Tropical Ecology

Author: John Kricher
Publisher: Princeton University Press
ISBN: 9781400838950
Size: 61.76 MB
Format: PDF, Docs
View: 5020
This full-color illustrated textbook offers the first comprehensive introduction to all major aspects of tropical ecology. It explains why the world's tropical rain forests are so universally rich in species, what factors may contribute to high species richness, how nutrient cycles affect rain forest ecology, and how ecologists investigate the complex interrelationships among flora and fauna. It covers tropical montane ecology, riverine ecosystems, savanna, dry forest--and more. Tropical Ecology begins with a historical overview followed by a sweeping discussion of biogeography and evolution, and then introduces students to the unique and complex structure of tropical rain forests. Other topics include the processes that influence everything from species richness to rates of photosynthesis: how global climate change may affect rain forest characteristics and function; how fragmentation of ecosystems affects species richness and ecological processes; human ecology in the tropics; biodiversity; and conservation of tropical ecosystems and species.

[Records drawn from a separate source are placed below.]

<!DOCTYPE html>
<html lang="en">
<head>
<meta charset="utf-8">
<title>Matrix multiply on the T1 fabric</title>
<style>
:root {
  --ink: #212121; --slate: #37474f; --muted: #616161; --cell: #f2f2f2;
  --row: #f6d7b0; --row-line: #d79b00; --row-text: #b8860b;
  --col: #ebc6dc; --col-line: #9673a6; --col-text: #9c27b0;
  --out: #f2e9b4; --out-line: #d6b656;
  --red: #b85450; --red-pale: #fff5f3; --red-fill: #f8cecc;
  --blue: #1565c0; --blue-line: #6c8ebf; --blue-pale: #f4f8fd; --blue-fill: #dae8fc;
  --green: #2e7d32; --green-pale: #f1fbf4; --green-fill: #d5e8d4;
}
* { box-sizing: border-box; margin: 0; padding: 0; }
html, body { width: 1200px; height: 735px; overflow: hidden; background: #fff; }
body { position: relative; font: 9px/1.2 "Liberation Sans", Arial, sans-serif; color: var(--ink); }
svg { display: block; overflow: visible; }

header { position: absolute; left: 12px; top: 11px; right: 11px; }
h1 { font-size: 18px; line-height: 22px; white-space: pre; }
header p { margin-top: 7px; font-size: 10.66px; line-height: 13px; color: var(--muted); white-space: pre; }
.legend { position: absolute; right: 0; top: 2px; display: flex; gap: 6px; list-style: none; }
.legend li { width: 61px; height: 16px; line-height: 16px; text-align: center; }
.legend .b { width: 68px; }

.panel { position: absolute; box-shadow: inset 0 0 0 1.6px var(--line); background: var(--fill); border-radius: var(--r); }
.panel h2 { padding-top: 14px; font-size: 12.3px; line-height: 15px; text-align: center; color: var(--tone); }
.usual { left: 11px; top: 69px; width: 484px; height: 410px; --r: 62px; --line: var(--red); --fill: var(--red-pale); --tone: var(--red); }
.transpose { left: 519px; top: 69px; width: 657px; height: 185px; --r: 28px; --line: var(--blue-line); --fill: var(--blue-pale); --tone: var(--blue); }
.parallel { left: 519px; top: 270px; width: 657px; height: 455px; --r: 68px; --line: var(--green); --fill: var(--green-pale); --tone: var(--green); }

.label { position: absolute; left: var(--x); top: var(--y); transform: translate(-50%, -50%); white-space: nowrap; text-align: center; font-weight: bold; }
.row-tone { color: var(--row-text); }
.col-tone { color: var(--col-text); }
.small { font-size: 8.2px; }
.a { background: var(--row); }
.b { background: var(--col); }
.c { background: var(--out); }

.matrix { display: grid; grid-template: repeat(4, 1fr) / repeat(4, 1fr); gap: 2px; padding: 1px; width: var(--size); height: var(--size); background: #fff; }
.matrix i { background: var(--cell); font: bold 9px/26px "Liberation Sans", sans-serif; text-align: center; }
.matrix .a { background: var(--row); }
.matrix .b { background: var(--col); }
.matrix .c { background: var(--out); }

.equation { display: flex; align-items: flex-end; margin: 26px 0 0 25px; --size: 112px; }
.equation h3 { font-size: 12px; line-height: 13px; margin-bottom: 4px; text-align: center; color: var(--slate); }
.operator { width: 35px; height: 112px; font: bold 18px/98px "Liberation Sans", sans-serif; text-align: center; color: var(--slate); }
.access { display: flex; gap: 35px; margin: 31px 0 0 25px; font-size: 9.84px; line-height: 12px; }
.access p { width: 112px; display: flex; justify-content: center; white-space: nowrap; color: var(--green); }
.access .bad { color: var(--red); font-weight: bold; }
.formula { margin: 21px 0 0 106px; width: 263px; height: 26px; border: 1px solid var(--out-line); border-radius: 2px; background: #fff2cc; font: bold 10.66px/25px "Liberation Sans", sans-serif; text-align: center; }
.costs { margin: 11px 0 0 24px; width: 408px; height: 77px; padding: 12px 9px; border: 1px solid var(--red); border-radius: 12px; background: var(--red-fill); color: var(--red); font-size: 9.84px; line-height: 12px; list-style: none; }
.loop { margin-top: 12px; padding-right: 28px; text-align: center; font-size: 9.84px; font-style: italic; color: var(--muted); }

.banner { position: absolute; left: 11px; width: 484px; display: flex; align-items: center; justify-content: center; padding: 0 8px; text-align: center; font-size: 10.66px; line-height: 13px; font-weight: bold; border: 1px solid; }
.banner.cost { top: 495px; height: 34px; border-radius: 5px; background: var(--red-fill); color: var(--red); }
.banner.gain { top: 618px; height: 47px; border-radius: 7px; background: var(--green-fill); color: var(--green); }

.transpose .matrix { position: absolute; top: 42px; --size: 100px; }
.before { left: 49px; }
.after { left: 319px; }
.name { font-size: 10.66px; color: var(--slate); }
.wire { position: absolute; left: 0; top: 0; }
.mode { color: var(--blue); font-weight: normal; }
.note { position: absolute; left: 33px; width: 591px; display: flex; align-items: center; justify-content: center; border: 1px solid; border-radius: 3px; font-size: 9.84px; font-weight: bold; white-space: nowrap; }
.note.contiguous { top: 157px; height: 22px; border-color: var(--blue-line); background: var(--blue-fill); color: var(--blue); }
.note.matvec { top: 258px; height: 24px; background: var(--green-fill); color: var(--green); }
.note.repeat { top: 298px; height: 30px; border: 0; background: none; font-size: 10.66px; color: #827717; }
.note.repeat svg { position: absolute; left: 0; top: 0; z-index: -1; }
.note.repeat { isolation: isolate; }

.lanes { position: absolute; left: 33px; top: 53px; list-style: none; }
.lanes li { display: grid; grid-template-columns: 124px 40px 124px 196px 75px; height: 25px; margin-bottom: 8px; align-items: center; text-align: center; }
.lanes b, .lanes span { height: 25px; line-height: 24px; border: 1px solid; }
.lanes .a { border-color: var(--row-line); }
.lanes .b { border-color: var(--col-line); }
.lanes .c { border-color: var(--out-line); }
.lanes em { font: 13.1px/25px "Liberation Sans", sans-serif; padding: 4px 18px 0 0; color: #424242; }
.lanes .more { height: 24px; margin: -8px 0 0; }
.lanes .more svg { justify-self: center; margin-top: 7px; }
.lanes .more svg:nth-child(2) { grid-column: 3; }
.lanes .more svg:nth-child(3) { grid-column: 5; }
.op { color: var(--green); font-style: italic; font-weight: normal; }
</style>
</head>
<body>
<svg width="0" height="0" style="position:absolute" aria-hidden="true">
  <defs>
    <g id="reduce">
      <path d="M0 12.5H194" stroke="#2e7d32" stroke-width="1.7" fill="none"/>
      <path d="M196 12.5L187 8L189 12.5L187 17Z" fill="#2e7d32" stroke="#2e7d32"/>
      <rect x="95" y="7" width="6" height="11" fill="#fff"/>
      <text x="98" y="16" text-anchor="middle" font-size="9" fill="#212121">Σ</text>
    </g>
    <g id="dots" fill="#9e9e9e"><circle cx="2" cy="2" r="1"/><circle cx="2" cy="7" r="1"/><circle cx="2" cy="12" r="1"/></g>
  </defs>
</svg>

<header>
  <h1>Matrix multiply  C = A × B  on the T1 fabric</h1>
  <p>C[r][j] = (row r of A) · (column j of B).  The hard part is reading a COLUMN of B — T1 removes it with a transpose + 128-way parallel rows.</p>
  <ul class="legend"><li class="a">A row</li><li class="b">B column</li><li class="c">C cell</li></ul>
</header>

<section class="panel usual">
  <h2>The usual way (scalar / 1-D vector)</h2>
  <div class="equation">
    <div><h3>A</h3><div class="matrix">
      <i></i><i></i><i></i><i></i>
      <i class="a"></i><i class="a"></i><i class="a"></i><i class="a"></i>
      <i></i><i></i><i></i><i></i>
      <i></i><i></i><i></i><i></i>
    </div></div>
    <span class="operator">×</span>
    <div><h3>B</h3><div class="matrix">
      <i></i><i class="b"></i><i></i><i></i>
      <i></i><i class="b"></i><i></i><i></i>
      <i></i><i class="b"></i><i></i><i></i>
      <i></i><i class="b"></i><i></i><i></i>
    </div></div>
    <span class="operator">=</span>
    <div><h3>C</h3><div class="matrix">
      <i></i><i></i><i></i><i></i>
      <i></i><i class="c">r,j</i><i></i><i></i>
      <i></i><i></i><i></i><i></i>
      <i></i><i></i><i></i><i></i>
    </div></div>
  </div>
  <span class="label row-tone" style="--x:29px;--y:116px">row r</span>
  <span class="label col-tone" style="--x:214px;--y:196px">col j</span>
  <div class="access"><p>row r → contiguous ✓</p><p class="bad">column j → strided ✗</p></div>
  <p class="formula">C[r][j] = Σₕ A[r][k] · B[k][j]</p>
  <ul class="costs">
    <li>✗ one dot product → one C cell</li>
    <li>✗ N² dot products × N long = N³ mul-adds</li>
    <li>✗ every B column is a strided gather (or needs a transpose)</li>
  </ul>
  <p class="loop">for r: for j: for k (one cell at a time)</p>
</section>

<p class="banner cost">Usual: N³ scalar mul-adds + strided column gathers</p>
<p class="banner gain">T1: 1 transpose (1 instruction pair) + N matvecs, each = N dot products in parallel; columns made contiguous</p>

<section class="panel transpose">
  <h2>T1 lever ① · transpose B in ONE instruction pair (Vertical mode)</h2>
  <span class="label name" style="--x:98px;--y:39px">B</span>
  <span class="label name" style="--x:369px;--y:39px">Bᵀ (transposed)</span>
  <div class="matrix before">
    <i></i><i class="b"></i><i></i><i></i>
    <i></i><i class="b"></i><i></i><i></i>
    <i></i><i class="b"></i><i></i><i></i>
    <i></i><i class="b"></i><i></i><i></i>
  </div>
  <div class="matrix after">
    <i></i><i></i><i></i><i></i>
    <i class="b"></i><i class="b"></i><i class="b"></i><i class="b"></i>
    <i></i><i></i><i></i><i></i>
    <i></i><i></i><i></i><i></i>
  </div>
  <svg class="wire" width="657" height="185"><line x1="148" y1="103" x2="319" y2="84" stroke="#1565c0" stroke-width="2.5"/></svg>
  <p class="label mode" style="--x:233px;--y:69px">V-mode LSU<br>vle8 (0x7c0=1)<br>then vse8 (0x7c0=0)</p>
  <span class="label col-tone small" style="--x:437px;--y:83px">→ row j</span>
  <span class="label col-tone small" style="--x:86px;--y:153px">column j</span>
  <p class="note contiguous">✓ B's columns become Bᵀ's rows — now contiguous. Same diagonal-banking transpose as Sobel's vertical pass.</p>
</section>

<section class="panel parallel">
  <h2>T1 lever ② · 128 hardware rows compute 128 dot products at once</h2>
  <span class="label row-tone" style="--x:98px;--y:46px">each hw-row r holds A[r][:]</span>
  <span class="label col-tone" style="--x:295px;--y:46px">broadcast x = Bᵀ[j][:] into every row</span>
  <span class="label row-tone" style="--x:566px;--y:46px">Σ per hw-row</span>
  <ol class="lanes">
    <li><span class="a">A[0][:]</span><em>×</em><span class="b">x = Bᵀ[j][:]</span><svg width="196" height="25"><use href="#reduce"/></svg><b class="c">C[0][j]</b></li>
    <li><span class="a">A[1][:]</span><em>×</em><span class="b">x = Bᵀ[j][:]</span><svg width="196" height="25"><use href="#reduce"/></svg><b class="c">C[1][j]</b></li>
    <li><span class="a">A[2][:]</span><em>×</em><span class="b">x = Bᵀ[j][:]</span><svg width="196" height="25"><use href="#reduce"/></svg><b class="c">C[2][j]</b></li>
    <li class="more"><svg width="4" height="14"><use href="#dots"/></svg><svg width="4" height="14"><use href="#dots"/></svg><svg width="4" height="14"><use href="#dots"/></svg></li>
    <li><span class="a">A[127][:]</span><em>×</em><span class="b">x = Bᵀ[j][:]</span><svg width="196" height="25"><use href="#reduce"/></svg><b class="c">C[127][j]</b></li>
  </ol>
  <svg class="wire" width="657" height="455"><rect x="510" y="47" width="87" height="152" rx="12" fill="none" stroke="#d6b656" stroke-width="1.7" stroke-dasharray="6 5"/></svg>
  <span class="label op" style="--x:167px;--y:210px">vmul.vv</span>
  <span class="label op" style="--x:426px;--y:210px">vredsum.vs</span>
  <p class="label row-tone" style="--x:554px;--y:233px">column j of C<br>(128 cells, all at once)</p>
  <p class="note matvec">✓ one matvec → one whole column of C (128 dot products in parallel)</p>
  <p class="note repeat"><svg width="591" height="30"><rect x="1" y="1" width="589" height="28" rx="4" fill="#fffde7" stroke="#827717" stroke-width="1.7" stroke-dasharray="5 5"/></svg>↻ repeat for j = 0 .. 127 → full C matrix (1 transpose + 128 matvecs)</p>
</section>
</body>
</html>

Drawing on real-world examples taken from actual research, Tropical Ecology is the best textbook on the subject for advanced undergraduates and graduate students. Offers the first comprehensive introduction to tropical ecology Describes all the major kinds of tropical terrestrial ecosystems Explains species diversity, evolutionary processes, and coevolutionary interactions Features numerous color illustrations and examples from actual research Covers global warming, deforestation, reforestation, fragmentation, and conservation The essential textbook for advanced undergraduates and graduate students Suitable for courses with a field component Leading universities that have adopted this book include: Biola University Bucknell University California State University, Fullerton Colorado State University - Fort Collins Francis Marion University Michigan State University Middlebury College Northern Kentucky University Ohio Wesleyan University St. Mary's College of Maryland Syracuse University Tulane University University of California, Santa Cruz University of Central Florida University of Cincinnati University of Florida University of Missouri University of New Mexico University of North Carolina at Chapel Hill University of the West Indies Some images inside the book are unavailable due to digital copyright restrictions.